[Entries taken from a collection]
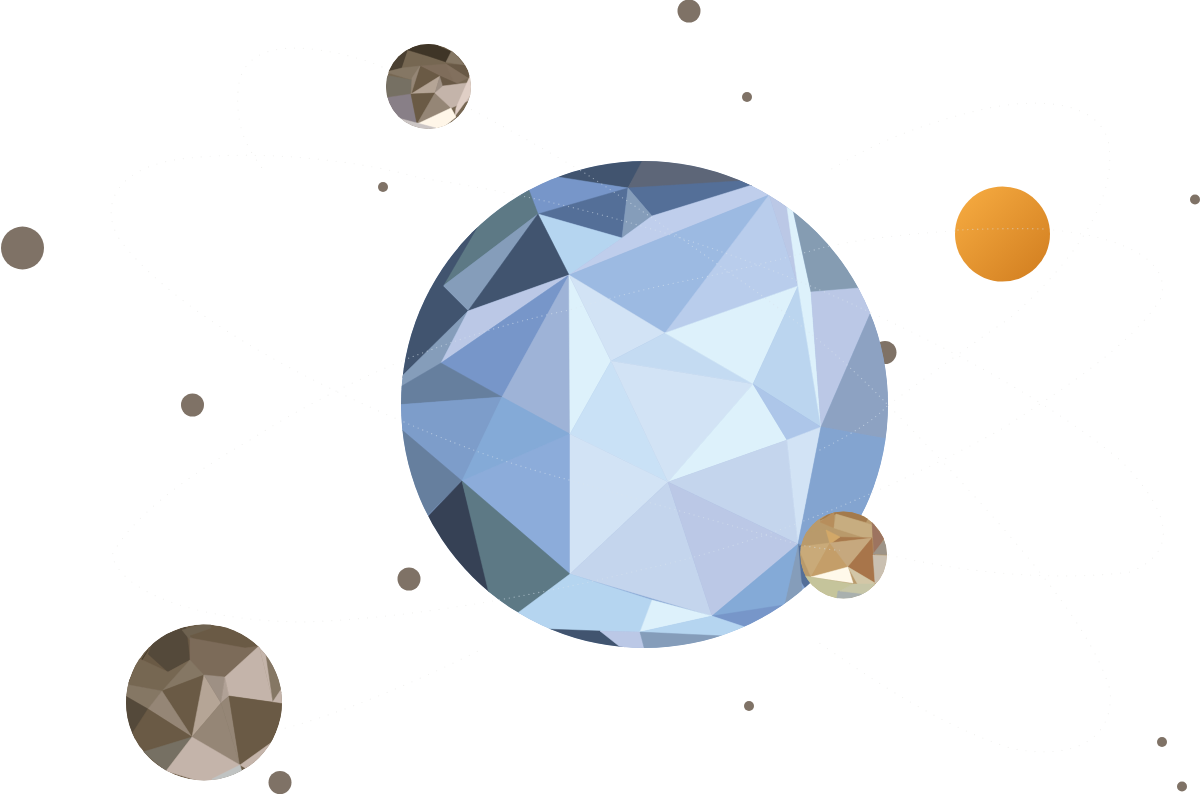
<!DOCTYPE html>
<html lang="en">
<head>
<meta charset="utf-8">
<title>Low-poly planets</title>
<style>
:root {
  --space: #ffffff;
  --asteroid: #7f7266;
  --orbit: #f1f1ef;
  --orbit-glow: #d9e4ee;
  --sun-light: #f2a63d;
  --sun-dark: #d48122;
}
html, body { margin: 0; height: 100%; overflow: hidden; background: var(--space); }
.sky { display: block; width: 1200px; height: 795px; }
.facets polygon { fill: currentColor; stroke: currentColor; stroke-width: .5; stroke-linejoin: round; }
.asteroids { fill: var(--asteroid); }
.orbits { fill: none; stroke-linecap: round; }
.orbits-sky { stroke: var(--orbit); stroke-width: 1.2; stroke-dasharray: 0 9; }
.orbits-lit { stroke: var(--orbit-glow); stroke-width: 1.3; stroke-dasharray: 0 5; opacity: .55; }
.sun-start { stop-color: var(--sun-light); }
.sun-end { stop-color: var(--sun-dark); }
</style>
</head>
<body>
<svg class="sky" viewBox="0 0 1200 795" role="img" aria-label="Faceted planets, moons and asteroids joined by dotted orbits">
  <defs>
    <linearGradient id="sun-fill" x1="0" y1="0" x2="1" y2="1">
      <stop class="sun-start" offset=".15"/>
      <stop class="sun-end" offset=".9"/>
    </linearGradient>
    <clipPath id="ice-disc"><circle cx="644.5" cy="404.5" r="243.5"/></clipPath>
    <clipPath id="north-disc"><circle cx="428.5" cy="86.5" r="42.5"/></clipPath>
    <clipPath id="south-disc"><circle cx="204" cy="702.5" r="78"/></clipPath>
    <clipPath id="sand-disc"><circle cx="843.5" cy="555" r="43.5"/></clipPath>
    <g id="orbit-paths">
      <path d="M238 92C240 40 300 40 370 62C440 90 520 135 583 172C640 208 690 245 740 280C800 322 850 365 888 405C1000 520 1090 620 1110 690C1115 745 1065 760 1010 748C940 725 880 685 815 640"/>
      <path d="M238 92C236 125 245 145 262 168"/>
      <path d="M820 450C850 435 875 420 888 405C930 375 970 345 1010 318C1070 265 1120 200 1108 140C1095 98 1030 98 980 110C920 124 870 145 830 170"/>
      <path d="M250 735C300 730 400 690 480 650"/>
      <path d="M404 360C455 340 510 322 569 310Q635 290 700 278Q765 264 825 247C880 235 960 228 1043 229C1120 235 1175 260 1160 300C1130 345 1070 385 1000 430C890 490 760 545 640 570C520 600 390 620 300 622C190 620 120 590 112 555C130 520 180 480 250 440Q320 395 404 360"/>
      <path d="M404 422C480 455 525 468 569 480C640 500 720 522 800 545Q840 552 880 553C960 572 1050 582 1130 572C1185 550 1165 505 1120 460C1060 410 960 350 820 290C680 230 540 195 420 178C360 160 260 150 190 158C110 165 100 210 120 240C165 300 270 365 404 422"/>
    </g>
  </defs>

  <use class="orbits orbits-sky" href="#orbit-paths"/>

  <g class="asteroids">
    <circle cx="689" cy="11" r="11.5"/>
    <circle cx="747" cy="97" r="5"/>
    <circle cx="383" cy="187" r="5"/>
    <circle cx="22.5" cy="248" r="21.5"/>
    <circle cx="192.5" cy="405" r="11.5"/>
    <circle cx="885" cy="352.5" r="11.5"/>
    <circle cx="1195" cy="199.5" r="5"/>
    <circle cx="409" cy="579" r="11.5"/>
    <circle cx="280" cy="782.5" r="11.5"/>
    <circle cx="749" cy="706" r="5"/>
    <circle cx="1162" cy="742" r="5"/>
    <circle cx="1182" cy="786.5" r="5"/>
  </g>

  <g id="ice-planet" class="facets" clip-path="url(#ice-disc)">
    <circle cx="644.5" cy="404.5" r="243.5" fill="#86a5d2"/>
    <!-- northern cap -->
    <polygon color="#41546f" points="550,150 650,150 628,188 558,178"/>
    <polygon color="#5d6678" points="648,150 760,160 752,186 628,188"/>
    <polygon color="#7796c9" points="515,191 558,177 628,188 538,214"/>
    <polygon color="#546f98" points="538,214 628,188 622,238"/>
    <polygon color="#546f98" points="628,188 754,180 752,186 652,216"/>
    <polygon color="#859dba" points="628,188 652,216 622,238"/>
    <polygon color="#b5d5f0" points="538,214 622,238 569,275"/>
    <polygon color="#bfceec" points="569,275 622,238 652,216 752,185 775,190 769,195"/>
    <polygon color="#9cbae2" points="569,275 769,195 665,333"/>
    <polygon color="#b9cdec" points="769,195 798,286 665,333"/>
    <polygon color="#bbc8e6" points="752,185 780,190 788,207 798,286 769,195"/>
    <!-- western side -->
    <polygon color="#5d7985" points="527,185 538,214 443,286 470,220"/>
    <polygon color="#859dba" points="538,214 468,311 443,286"/>
    <polygon color="#41546f" points="538,214 569,275 468,311"/>
    <polygon color="#41546f" points="478,226 443,286 468,311 398,382 390,320 430,240"/>
    <polygon color="#859dba" points="468,311 441,363 395,393 400,378"/>
    <polygon color="#bbc8e6" points="569,275 468,311 441,363"/>
    <polygon color="#7796c9" points="569,275 502,397 441,363"/>
    <polygon color="#9eb3d7" points="569,275 570,434 502,397"/>
    <polygon color="#667f9e" points="441,363 502,397 395,405 395,390"/>
    <polygon color="#7d9dca" points="395,405 502,397 462,481 395,424"/>
    <polygon color="#84aad7" points="502,397 570,434 462,481"/>
    <polygon color="#8cacda" points="462,481 570,434 570,574"/>
    <polygon color="#667f9e" points="395,424 462,481 428,515 390,520"/>
    <polygon color="#364155" points="462,481 490,592 460,590 415,530"/>
    <polygon color="#5d7985" points="462,481 570,574 520,613 490,598"/>
    <!-- centre -->
    <polygon color="#ddf1fb" points="569,275 611,361 570,434"/>
    <polygon color="#d2e3f5" points="569,275 665,333 611,361"/>
    <polygon color="#c4dbf2" points="611,361 665,333 753,384"/>
    <polygon color="#ddf1fb" points="665,333 798,286 753,384"/>
    <polygon color="#c9e1f6" points="611,361 668,482 570,434"/>
    <polygon color="#d2e3f5" points="611,361 753,384 668,482"/>
    <polygon color="#ddf1fb" points="753,384 787,440 668,482"/>
    <polygon color="#bbd5ef" points="798,286 821,427 753,384"/>
    <polygon color="#adc6e9" points="753,384 821,427 787,440"/>
    <polygon color="#d2e3f5" points="570,434 668,482 570,574"/>
    <polygon color="#c4d5ed" points="570,574 668,482 712,616"/>
    <polygon color="#c4d5ed" points="668,482 787,440 798,544"/>
    <polygon color="#bbc8e6" points="668,482 798,544 712,616"/>
    <polygon color="#d2e3f5" points="787,440 821,427 798,544"/>
    <!-- eastern side -->
    <polygon color="#ddf1fb" points="786,200 792,207 811,292 821,427 798,286"/>
    <polygon color="#859cb2" points="791,200 850,250 865,288 811,292"/>
    <polygon color="#bbc8e6" points="811,292 859,288 875,300 870,314 821,427"/>
    <polygon color="#8da2c2" points="870,314 900,380 895,440 821,427"/>
    <polygon color="#83a4d0" points="821,427 892,440 880,520 830,570 798,544"/>
    <polygon color="#546f98" points="798,544 840,560 810,595 800,580"/>
    <polygon color="#859dba" points="798,544 802,590 783,610"/>
    <!-- southern cap -->
    <polygon color="#84aad7" points="712,616 798,544 784,606"/>
    <polygon color="#7796c9" points="712,616 790,604 770,630 742,627"/>
    <polygon color="#b5d5f0" points="570,574 652,600 640,632 550,630 515,615"/>
    <polygon color="#ddf1fb" points="652,600 712,616 640,632"/>
    <polygon color="#b5d5f0" points="640,632 712,616 745,627 720,637"/>
    <polygon color="#41546f" points="545,629 600,631 628,650 590,655"/>
    <polygon color="#bbc8e6" points="600,631 640,632 648,655 624,650"/>
    <polygon color="#859dba" points="640,632 725,636 700,655 646,655"/>
  </g>

  <g id="north-moon" class="facets" clip-path="url(#north-disc)">
    <circle cx="428.5" cy="86.5" r="42.5" fill="#766752"/>
    <polygon color="#4b4032" points="385,72 390,50 410,44 402,68"/>
    <polygon color="#766752" points="402,68 408,50 424,55 420,66"/>
    <polygon color="#3f3527" points="408,50 425,40 452,52 446,62 428,56"/>
    <polygon color="#857764" points="446,62 452,50 464,65"/>
    <polygon color="#7f6d5b" points="420,66 446,64 458,84 440,76"/>
    <polygon color="#695946" points="446,64 475,66 468,78"/>
    <polygon color="#82705e" points="446,64 468,78 455,84"/>
    <polygon color="#857764" points="386,72 402,68 420,66 412,80"/>
    <polygon color="#767063" points="384,75 412,80 410,94 384,98"/>
    <polygon color="#6a5a45" points="420,66 440,76 412,94"/>
    <polygon color="#958676" points="420,66 411,94 412,78"/>
    <polygon color="#b5a596" points="440,76 435,93 411,94"/>
    <polygon color="#9e9084" points="440,76 445,86 435,93"/>
    <polygon color="#695946" points="440,76 458,84 443,86"/>
    <polygon color="#887f87" points="384,98 411,94 417,123 398,118"/>
    <polygon color="#6a5a45" points="411,94 435,93 417,124"/>
    <polygon color="#958676" points="435,93 451,108 417,124"/>
    <polygon color="#c4b4aa" points="443,86 474,82 470,100 451,108 435,93"/>
    <polygon color="#e0cfc6" points="470,76 474,90 455,116 456,108"/>
    <polygon color="#fff6e8" points="417,124 451,108 456,117 440,130"/>
    <polygon color="#cbc5c4" points="398,118 436,128 428,132 405,127"/>
  </g>

  <g id="south-moon" class="facets" clip-path="url(#south-disc)">
    <circle cx="204" cy="702.5" r="78" fill="#6a5a45"/>
    <polygon color="#433829" points="124,690 148,650 136,668"/>
    <polygon color="#54493a" points="148,654 155,638 186,627 190,660 168,672"/>
    <polygon color="#6e6250" points="182,630 210,622 212,633 190,640"/>
    <polygon color="#6a5a45" points="190,636 230,622 259,646 212,650"/>
    <polygon color="#7c6b59" points="190,638 245,648 259,646 225,677 204,675 190,660"/>
    <polygon color="#766752" points="138,658 168,672 190,660 162,691 128,684"/>
    <polygon color="#857764" points="190,660 204,675 162,691"/>
    <polygon color="#857764" points="125,684 162,691 148,709 124,696"/>
    <polygon color="#54493a" points="122,694 148,709 132,745"/>
    <polygon color="#6a5a45" points="162,691 204,675 192,737"/>
    <polygon color="#958676" points="162,691 192,737 148,709"/>
    <polygon color="#6a5a45" points="148,709 192,737 145,750 128,740"/>
    <polygon color="#767063" points="143,752 192,737 166,771"/>
    <polygon color="#b5a596" points="204,675 221,703 192,737"/>
    <polygon color="#9e9084" points="204,675 225,677 221,703"/>
    <polygon color="#b0a196" points="225,677 229,696 221,703"/>
    <polygon color="#c4b4aa" points="225,677 259,646 273,702 229,696"/>
    <polygon color="#c4b4aa" points="259,646 270,655 273,702"/>
    <polygon color="#857764" points="265,648 284,690 273,702"/>
    <polygon color="#c4b4aa" points="272,703 284,685 284,705"/>
    <polygon color="#958676" points="192,737 221,703 240,765"/>
    <polygon color="#958676" points="221,703 229,696 240,765"/>
    <polygon color="#6a5a45" points="229,696 285,704 272,742 240,765"/>
    <polygon color="#c4b4aa" points="192,737 240,765 212,785 166,771"/>
    <polygon color="#c0c3c2" points="212,779 240,765 243,775 215,786"/>
    <polygon color="#c4b4aa" points="240,765 272,742 252,772"/>
  </g>

  <g id="sand-moon" class="facets" clip-path="url(#sand-disc)">
    <circle cx="843.5" cy="555" r="43.5" fill="#b99a6b"/>
    <polygon color="#a37a4c" points="820,520 834,510 870,514 866,522 836,514"/>
    <polygon color="#b78e5c" points="820,522 834,512 834,528"/>
    <polygon color="#c7ad80" points="836,514 872,525 872,540 834,528"/>
    <polygon color="#b99a6b" points="806,532 834,528 830,543 800,548"/>
    <polygon color="#a8794c" points="834,537 872,538 830,543"/>
    <polygon color="#d2a868" points="826,530 840,537 830,544"/>
    <polygon color="#c9aa79" points="798,547 830,543 811,577"/>
    <polygon color="#c49e69" points="830,543 848,567 811,577"/>
    <polygon color="#c6a87e" points="830,543 872,538 848,567"/>
    <polygon color="#a8754a" points="872,538 875,583 848,567"/>
    <polygon color="#9d7460" points="872,522 884,538 874,556"/>
    <polygon color="#9d9488" points="884,540 890,555 873,554"/>
    <polygon color="#cac0b1" points="873,555 890,556 880,583 875,583"/>
    <polygon color="#fff9ea" points="811,577 848,567 853,583"/>
    <polygon color="#d3c7a7" points="848,567 875,583 862,592"/>
    <polygon color="#c5c49b" points="805,576 853,584 840,592 836,603 815,592"/>
    <polygon color="#a9b0ae" points="838,591 866,592 855,602 836,602"/>
    <polygon color="#c7c6a7" points="853,584 875,584 865,594 840,591"/>
  </g>

  <circle id="sun" cx="1002.5" cy="234" r="47.5" fill="url(#sun-fill)"/>

  <g class="orbits orbits-lit" clip-path="url(#ice-disc)"><use href="#orbit-paths"/></g>
  <path class="orbits orbits-lit" d="M958 230Q1000 228 1046 229"/>
</svg>
</body>
</html>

Exercise directions:
Needed here is a verbatim copy of the data from the first line through the line with "block; width: 1200px;", without pictures.

Your solution:
<!DOCTYPE html>
<html lang="en">
<head>
<meta charset="utf-8">
<title>Low-poly planets</title>
<style>
:root {
  --space: #ffffff;
  --asteroid: #7f7266;
  --orbit: #f1f1ef;
  --orbit-glow: #d9e4ee;
  --sun-light: #f2a63d;
  --sun-dark: #d48122;
}
html, body { margin: 0; height: 100%; overflow: hidden; background: var(--space); }
.sky { display: block; width: 1200px; height: 795px; }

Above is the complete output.